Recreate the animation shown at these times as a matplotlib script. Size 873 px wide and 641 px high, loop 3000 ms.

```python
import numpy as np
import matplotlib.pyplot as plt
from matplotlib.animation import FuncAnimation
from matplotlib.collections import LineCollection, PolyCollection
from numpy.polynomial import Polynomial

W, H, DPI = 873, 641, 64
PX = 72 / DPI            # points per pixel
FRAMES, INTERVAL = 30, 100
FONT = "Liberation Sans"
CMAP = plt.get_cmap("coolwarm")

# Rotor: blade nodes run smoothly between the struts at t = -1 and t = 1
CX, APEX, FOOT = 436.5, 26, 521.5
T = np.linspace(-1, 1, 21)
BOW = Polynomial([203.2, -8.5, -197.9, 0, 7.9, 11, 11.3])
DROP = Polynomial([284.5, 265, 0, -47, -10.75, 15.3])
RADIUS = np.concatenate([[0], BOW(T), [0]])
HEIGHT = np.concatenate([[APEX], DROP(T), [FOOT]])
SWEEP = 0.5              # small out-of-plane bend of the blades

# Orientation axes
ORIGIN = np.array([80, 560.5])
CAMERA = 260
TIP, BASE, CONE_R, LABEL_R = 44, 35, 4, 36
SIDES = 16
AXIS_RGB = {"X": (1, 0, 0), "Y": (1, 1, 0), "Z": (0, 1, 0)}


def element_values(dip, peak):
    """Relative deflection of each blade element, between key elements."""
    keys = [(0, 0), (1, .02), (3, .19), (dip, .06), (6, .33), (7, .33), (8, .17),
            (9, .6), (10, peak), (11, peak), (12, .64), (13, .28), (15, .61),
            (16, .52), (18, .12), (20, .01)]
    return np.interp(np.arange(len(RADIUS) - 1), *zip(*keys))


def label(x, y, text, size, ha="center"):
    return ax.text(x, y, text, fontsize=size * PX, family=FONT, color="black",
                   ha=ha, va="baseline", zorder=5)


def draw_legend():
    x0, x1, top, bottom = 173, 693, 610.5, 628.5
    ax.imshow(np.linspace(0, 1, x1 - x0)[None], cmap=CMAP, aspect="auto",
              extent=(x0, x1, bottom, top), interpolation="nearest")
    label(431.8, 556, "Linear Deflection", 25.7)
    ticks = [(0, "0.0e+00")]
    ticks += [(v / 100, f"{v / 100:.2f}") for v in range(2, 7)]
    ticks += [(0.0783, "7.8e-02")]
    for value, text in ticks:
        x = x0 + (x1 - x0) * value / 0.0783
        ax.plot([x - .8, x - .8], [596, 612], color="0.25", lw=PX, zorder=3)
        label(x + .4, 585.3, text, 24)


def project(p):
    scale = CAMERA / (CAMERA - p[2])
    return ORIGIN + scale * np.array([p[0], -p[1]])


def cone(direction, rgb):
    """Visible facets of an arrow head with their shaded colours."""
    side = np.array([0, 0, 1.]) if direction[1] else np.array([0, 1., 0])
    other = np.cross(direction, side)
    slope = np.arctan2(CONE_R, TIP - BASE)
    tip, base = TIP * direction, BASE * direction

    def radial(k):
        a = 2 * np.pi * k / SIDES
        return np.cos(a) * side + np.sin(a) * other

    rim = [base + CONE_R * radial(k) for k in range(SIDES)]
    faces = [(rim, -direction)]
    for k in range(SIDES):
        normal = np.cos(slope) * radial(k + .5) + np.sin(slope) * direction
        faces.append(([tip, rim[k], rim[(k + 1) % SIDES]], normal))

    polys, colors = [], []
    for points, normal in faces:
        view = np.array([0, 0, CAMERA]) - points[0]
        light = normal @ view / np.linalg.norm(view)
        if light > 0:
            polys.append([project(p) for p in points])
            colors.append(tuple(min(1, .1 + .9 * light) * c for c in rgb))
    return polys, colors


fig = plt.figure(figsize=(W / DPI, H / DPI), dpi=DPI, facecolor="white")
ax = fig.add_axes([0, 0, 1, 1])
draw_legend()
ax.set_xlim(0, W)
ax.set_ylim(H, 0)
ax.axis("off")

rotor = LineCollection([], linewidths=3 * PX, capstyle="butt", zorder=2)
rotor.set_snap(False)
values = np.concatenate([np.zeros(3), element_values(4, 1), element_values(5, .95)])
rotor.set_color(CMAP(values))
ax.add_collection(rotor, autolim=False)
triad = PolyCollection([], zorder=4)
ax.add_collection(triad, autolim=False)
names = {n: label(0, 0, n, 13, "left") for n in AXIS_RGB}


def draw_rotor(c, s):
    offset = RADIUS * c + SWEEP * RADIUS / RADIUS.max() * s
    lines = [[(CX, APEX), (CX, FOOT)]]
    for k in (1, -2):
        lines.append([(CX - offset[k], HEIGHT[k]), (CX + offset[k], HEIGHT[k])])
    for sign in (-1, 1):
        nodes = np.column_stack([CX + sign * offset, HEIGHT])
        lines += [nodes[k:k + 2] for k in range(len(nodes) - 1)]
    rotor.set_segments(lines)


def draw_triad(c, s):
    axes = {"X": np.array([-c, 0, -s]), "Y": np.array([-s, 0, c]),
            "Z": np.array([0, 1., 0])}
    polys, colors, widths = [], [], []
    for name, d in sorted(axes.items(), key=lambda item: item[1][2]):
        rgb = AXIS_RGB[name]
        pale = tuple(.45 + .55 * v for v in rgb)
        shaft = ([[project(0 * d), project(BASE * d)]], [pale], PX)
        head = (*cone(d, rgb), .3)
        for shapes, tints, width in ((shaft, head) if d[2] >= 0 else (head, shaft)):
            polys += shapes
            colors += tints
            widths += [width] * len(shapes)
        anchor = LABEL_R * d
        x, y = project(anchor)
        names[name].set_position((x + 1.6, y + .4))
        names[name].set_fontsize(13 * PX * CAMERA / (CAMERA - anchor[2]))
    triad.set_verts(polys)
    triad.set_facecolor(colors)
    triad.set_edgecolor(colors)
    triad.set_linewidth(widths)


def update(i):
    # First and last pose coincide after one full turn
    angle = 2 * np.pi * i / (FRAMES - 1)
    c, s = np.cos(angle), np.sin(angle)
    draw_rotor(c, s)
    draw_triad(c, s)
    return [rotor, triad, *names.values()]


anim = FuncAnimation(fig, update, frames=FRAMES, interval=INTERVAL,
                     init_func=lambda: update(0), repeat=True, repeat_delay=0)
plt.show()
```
----
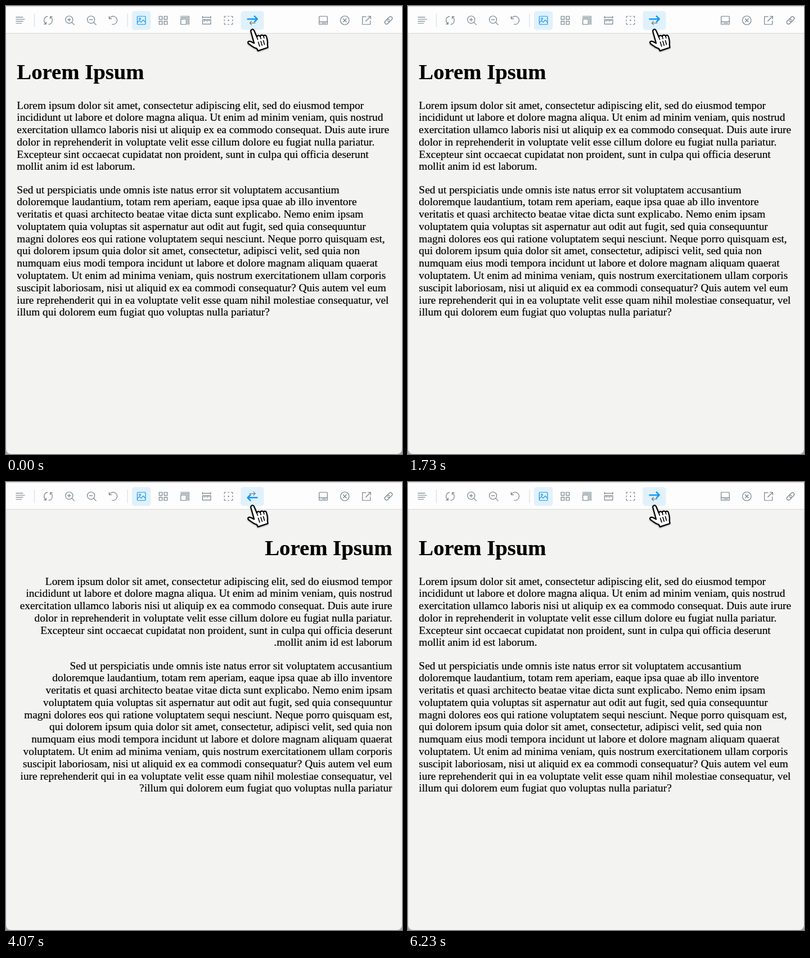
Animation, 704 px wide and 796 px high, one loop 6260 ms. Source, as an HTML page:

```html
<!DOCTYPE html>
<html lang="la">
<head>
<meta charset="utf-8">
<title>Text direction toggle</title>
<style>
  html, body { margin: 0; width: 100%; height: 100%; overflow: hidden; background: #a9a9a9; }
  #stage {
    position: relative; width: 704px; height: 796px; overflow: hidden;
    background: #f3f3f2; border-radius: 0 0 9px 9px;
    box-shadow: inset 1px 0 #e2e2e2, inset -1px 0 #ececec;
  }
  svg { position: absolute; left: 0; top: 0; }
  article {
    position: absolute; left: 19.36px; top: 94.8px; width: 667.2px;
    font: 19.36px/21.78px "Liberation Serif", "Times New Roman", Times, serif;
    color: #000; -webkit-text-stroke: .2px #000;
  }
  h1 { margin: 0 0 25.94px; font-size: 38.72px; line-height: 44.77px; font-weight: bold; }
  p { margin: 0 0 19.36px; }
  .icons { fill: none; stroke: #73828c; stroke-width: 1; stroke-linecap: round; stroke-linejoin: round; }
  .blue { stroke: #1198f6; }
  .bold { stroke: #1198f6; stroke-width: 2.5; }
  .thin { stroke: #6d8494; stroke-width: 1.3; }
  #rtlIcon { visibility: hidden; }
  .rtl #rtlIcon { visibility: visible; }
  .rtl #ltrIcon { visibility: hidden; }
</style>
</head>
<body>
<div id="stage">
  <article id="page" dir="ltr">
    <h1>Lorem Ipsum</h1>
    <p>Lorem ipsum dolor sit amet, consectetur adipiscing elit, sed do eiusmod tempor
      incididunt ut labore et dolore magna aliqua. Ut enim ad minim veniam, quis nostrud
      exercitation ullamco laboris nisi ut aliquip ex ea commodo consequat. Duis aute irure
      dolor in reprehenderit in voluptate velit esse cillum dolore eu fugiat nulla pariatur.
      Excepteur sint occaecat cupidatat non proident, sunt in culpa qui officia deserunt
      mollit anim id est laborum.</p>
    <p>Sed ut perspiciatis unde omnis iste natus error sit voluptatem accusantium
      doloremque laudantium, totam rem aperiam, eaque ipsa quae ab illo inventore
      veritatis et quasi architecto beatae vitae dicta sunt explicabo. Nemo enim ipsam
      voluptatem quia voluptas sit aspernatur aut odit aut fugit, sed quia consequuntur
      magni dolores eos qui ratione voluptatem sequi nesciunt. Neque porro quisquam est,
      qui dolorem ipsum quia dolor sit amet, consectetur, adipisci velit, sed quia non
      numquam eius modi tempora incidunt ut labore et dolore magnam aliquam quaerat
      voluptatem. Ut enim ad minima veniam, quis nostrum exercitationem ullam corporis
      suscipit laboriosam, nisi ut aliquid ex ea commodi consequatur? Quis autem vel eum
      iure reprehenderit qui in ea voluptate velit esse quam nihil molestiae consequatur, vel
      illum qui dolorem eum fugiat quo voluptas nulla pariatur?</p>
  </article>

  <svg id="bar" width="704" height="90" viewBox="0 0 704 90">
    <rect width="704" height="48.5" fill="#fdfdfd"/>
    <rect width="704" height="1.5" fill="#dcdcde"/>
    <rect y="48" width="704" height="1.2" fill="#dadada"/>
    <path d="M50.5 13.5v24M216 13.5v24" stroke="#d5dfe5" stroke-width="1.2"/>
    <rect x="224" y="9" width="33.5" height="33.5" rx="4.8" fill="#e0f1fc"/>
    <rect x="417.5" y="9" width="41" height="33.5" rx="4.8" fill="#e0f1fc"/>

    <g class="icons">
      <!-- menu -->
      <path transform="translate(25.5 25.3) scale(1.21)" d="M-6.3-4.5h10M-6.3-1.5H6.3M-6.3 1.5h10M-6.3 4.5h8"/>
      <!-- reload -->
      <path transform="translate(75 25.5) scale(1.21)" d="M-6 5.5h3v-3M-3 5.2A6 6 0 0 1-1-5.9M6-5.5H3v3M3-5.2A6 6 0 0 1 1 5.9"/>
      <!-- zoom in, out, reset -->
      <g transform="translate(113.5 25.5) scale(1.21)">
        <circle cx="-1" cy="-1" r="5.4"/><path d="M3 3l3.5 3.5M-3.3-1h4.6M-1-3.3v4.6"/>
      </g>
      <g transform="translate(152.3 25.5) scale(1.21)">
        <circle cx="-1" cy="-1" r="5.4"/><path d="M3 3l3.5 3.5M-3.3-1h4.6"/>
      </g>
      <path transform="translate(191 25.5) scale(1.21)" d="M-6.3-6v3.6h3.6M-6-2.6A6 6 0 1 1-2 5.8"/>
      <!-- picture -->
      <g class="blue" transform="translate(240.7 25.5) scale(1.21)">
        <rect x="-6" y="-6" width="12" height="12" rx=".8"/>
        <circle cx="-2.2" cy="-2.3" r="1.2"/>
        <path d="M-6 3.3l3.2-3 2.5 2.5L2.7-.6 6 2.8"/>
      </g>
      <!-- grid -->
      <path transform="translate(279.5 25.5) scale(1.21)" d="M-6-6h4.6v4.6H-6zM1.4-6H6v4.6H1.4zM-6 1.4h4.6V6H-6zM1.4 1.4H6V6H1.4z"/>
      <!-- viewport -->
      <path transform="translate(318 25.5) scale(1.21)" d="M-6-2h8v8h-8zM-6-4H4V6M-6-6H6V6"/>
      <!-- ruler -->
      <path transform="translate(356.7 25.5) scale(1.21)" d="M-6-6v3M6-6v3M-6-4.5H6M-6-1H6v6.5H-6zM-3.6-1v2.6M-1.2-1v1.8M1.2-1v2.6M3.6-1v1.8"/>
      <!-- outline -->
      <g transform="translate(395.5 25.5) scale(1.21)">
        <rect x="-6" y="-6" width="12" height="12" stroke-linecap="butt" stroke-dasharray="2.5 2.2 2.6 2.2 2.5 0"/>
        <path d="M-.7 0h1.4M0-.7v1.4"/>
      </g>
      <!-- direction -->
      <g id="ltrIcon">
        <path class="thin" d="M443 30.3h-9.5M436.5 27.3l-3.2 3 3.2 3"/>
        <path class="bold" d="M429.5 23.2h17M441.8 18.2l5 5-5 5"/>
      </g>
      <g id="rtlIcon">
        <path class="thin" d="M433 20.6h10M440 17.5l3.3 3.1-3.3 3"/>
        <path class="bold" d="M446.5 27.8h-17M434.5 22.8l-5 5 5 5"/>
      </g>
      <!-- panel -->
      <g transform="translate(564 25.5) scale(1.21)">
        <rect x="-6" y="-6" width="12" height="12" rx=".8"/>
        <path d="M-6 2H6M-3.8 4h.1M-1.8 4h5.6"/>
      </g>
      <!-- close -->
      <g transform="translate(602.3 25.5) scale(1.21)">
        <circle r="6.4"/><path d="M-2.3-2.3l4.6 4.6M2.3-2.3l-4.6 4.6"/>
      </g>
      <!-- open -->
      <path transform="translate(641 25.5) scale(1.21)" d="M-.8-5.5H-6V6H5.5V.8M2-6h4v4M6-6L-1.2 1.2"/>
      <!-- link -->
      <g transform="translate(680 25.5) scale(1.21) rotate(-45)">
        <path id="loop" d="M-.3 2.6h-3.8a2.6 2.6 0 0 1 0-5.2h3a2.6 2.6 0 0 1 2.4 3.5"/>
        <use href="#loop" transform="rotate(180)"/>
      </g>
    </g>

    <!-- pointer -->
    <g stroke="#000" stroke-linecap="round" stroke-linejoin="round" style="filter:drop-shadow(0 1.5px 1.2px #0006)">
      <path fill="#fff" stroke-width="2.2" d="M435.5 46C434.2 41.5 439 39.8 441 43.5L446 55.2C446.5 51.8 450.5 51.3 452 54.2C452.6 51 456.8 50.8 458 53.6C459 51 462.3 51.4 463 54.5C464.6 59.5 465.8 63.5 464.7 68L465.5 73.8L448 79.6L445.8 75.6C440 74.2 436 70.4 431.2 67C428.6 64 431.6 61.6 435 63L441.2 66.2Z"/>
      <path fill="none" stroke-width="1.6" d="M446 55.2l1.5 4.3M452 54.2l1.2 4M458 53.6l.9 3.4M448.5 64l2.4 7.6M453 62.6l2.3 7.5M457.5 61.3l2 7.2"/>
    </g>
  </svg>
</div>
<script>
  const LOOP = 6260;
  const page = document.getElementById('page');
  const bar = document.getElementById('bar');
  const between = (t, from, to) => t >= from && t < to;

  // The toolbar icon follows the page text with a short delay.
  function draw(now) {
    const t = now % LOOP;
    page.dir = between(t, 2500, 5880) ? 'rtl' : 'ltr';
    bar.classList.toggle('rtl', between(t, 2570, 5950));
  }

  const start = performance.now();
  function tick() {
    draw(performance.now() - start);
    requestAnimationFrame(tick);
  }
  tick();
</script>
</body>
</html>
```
----
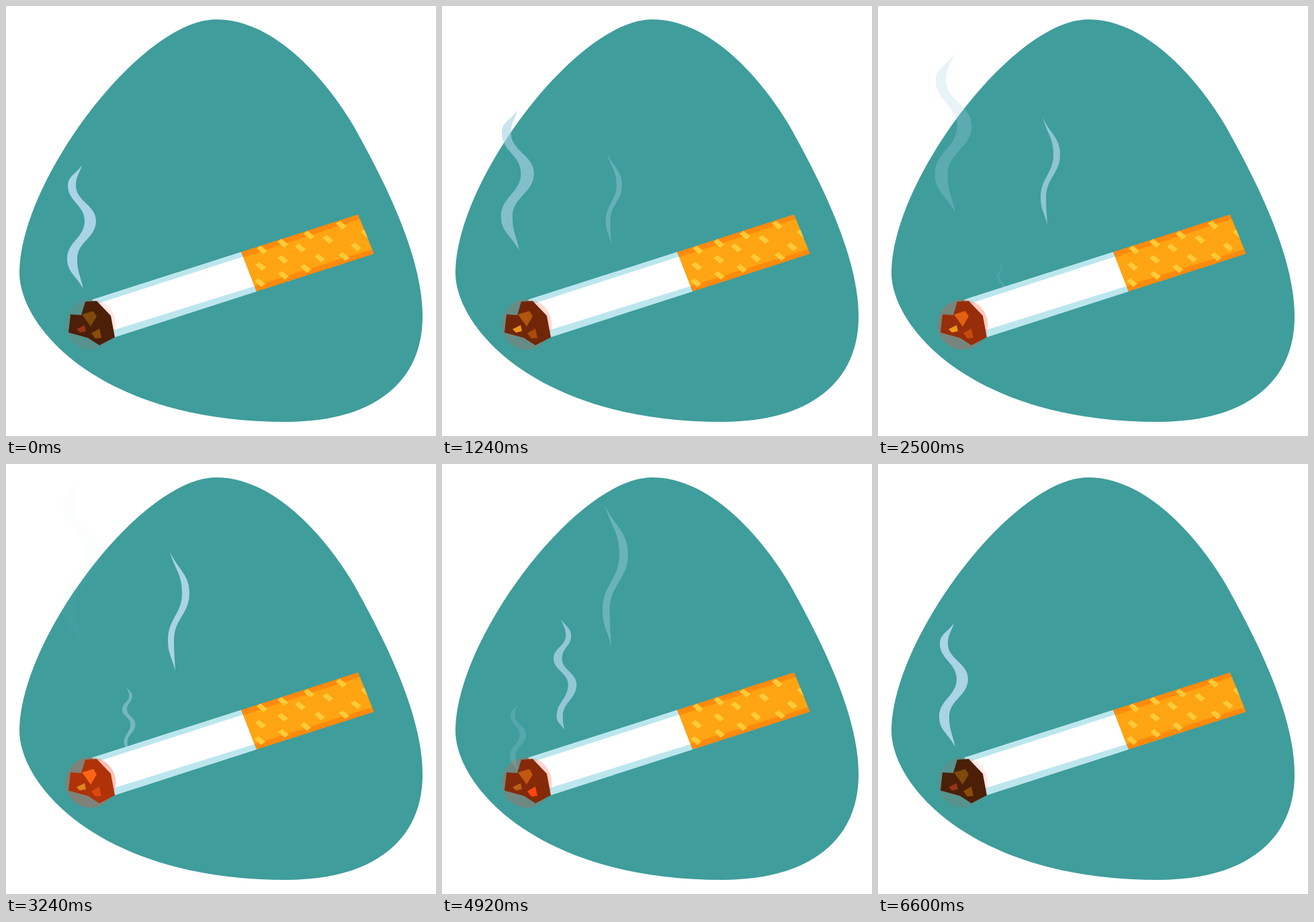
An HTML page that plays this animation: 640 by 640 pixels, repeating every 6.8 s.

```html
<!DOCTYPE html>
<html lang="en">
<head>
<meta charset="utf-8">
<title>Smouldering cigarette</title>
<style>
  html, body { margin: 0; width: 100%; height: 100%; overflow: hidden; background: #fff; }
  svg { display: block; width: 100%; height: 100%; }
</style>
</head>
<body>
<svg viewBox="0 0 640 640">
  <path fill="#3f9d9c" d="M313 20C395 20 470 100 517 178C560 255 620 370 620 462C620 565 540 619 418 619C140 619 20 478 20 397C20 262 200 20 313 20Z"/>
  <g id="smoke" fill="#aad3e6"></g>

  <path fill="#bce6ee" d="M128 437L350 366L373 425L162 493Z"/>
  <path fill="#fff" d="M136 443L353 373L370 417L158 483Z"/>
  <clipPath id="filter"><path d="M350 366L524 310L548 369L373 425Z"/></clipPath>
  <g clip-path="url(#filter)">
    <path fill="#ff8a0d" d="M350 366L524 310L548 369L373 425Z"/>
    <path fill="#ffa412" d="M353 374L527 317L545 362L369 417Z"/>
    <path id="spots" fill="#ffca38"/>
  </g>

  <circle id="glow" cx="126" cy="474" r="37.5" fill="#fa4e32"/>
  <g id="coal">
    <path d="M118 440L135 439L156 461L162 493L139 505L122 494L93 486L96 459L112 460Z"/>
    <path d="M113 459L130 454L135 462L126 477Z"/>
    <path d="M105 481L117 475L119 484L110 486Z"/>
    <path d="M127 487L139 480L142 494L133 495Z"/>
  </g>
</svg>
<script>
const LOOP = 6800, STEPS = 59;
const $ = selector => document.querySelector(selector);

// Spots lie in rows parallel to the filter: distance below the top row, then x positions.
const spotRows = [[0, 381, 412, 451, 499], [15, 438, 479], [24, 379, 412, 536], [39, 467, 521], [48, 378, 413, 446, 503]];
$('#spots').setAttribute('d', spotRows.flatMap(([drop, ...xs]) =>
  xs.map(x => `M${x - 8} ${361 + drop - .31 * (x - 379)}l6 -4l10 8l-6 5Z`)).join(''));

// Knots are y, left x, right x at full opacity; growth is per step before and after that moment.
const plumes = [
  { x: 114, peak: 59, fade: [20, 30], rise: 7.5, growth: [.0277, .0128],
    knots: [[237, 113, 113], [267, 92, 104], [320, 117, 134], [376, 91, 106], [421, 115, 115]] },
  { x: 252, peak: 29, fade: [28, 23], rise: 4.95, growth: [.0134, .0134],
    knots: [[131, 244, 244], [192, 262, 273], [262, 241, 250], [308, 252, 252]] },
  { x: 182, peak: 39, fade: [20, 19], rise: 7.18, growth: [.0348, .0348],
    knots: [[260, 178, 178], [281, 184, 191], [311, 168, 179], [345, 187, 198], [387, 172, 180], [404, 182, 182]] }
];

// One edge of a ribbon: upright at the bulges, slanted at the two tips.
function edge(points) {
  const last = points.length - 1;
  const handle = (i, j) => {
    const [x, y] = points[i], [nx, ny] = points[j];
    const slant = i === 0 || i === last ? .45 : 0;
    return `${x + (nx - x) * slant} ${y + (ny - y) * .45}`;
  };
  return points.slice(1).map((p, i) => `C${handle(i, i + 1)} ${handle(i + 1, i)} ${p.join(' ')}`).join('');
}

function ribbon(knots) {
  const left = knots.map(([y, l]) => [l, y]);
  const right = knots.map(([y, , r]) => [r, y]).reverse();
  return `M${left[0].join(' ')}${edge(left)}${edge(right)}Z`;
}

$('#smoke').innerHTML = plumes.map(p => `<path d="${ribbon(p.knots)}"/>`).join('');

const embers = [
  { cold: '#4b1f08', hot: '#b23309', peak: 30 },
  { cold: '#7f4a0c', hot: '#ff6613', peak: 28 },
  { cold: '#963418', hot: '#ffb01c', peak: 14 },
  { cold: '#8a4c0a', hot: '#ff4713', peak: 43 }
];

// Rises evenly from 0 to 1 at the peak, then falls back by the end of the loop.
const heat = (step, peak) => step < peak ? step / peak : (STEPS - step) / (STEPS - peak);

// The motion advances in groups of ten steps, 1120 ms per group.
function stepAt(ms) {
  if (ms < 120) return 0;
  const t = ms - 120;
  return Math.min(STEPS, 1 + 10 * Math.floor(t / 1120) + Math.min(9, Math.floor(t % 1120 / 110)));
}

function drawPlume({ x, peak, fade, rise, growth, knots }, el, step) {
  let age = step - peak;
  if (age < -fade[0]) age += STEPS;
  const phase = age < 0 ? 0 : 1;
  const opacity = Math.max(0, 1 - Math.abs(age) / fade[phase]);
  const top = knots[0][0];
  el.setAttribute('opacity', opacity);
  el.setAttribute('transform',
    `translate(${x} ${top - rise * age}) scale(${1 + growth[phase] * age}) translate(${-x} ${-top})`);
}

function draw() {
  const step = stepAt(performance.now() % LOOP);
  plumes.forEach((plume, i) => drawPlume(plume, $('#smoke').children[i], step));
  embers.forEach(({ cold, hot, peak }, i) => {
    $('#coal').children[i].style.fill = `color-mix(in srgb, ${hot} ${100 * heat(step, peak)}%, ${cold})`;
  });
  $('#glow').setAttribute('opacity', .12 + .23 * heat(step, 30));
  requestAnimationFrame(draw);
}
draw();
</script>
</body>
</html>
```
----
= AIM OF THE TASK =
Go through the material above, find each line with the string "points", and copy it.

= COMPLETED TASK =
PX = 72 / DPI            # points per pixel
    for points, normal in faces:
        view = np.array([0, 0, CAMERA]) - points[0]
            polys.append([project(p) for p in points])
function edge(points) {
  const last = points.length - 1;
    const [x, y] = points[i], [nx, ny] = points[j];
  return points.slice(1).map((p, i) => `C${handle(i, i + 1)} ${handle(i + 1, i)} ${p.join(' ')}`).join('');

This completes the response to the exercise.